Imagine the same judgement for the same offense in any American state? Different attitudes to guns and home defense.

I have followed the American approach to gun law with keen interest since I saw a powerful documentary called ‘The Killing of America” which provides a timeline of gun deaths that have shaped America’s direction. From Lincoln, to JFK to Martin Luther King. A long list showing clearly how America’s political direction  has been shaped by the gun. No culture before or since owes more to assassination and murder than America. For both its social growth as well as economic prosperity.

The Columbine school killing fascinated me. Dylan Klebold, 17, and Eric Harris, 18,  who was on Zoloft anti-depression medication.  Michael Moore’s documentary was a great resource in understanding the relationship between gun laws and gun crime in America. My interest was in seeing how many people, like Michael Moore, understood exactly what was happening, and yet despite the obvious problems arising from NRA politics running the Gun laws, no moves towards the lessons learned by the rest of the world followed. Hardly a week passes without another spree killer proving what we knew 20 years ago. All kinds of stats follow from which I draw one conclusion.

Insanity. The definition of which is repeating the same thing but expecting a different outcome.

With every death, the failure to amend the law effects one certainty.  There will be more of these killings in America. It is insane to leave the law unchanged unless the intention is to allow spree killings to continue in the same uniquely American tradition as Thanksgiving turkey. We do not change the Gun laws because we want the status quo to continue. Not just for the economic benefit in selling guns and bullets. But for protecting a  defining American freedom. Freedom to kill. Be it Polar Bears in Alaska, Lions in South Africa, or liberals in Charlottesville.

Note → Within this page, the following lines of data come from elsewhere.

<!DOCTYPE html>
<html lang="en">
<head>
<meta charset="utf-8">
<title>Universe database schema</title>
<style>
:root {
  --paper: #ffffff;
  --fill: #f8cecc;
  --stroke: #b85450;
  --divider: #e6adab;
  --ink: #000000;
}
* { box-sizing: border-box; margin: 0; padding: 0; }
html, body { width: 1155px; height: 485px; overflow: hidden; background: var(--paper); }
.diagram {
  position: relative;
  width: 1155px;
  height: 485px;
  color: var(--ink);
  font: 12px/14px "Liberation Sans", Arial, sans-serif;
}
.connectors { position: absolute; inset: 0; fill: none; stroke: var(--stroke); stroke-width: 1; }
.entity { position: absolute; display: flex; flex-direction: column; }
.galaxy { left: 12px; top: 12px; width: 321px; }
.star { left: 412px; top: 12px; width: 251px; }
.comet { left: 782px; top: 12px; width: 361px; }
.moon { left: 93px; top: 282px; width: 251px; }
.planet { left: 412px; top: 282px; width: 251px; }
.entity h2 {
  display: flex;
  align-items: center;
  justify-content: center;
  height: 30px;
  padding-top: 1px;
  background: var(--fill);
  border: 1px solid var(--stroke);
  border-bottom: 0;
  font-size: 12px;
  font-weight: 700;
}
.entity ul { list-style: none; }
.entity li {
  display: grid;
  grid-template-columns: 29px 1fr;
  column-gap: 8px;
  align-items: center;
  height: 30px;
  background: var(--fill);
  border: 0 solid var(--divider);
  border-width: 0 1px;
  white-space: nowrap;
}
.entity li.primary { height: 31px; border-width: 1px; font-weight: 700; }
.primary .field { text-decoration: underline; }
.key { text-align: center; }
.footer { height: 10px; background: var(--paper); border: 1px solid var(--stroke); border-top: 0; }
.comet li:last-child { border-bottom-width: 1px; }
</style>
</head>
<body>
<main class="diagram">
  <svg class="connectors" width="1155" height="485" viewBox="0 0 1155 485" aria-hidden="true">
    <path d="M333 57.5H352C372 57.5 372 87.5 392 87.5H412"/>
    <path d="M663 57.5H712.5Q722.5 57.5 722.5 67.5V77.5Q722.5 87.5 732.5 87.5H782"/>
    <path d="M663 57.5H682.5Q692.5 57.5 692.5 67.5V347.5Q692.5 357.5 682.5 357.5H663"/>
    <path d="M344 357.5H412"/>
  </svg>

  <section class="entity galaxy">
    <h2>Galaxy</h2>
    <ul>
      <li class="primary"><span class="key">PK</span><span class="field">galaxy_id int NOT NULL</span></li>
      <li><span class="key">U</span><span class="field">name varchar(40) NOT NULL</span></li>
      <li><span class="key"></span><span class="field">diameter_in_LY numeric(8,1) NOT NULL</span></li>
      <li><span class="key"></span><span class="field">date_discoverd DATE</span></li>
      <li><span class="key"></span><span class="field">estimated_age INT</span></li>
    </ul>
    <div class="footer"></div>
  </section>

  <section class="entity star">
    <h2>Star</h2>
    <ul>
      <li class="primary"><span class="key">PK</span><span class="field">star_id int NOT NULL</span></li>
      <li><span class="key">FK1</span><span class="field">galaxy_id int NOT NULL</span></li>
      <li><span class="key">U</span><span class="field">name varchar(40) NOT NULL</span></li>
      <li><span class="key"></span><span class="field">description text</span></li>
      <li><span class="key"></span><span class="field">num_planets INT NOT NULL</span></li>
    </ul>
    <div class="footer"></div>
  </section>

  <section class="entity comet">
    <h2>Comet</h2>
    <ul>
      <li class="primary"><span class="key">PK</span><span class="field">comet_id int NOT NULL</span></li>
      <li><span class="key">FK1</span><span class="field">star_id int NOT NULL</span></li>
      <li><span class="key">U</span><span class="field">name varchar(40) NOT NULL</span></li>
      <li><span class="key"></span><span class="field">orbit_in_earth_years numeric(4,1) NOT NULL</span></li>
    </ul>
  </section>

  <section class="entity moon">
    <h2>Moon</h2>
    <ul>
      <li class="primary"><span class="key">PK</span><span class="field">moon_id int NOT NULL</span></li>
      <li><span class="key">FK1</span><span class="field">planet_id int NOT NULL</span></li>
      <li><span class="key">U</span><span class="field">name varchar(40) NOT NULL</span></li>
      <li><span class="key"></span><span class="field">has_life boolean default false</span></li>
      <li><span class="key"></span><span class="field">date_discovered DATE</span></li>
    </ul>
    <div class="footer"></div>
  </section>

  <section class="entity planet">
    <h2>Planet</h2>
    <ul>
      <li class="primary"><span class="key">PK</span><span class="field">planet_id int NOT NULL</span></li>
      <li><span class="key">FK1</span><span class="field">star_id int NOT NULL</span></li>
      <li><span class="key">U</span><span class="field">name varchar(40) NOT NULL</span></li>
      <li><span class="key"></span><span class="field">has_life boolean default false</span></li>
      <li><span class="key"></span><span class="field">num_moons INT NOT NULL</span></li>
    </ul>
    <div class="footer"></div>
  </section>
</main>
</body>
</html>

Screen Shot 2017-11-29 at 13.32.55Researching Gun law in the USA finds an AR-15 automatic rifle in my hands in this picture taken in California, 2015. The model which is being legally offered to me for sale is  astonishing in view of the number of times this particular model has appeared in American spree killing.

I told the eager salesman “You couldn’t possibly sell a gun like this in the UK” to which he replied

They have no freedom over there.”
Here’s the actual conversation that followed this picture.

I live next door to a school. Filled with Black kids. They scream and shout like savages. Drives me mad. Do you think this is the right gun for me?”

No doubt. That will take care of your problem.” With a knowing nod.

In the US  gun sales are booming. Its good for the economy. Every time you see a spree killing on the news shares in the major gun manufacturers go up.

And there you have it. Guns are an intrinsic part of American culture. You can no sooner expect an American to vote against spree killers freedom to own guns than you could to rename the Star Spangled Banner  the ‘Ballad of an anti abolitionist slave owner.’

The good news though, is you can get your own AR-15 for under $500. So you can keep your home safe. Legally. And as I know from the very good salesman I met, the AR-15 pairs up beautifully with the Desert Eagle. .50 Cal. Pricey at $1,600, but  gives you seven shots that will stop an Elephant.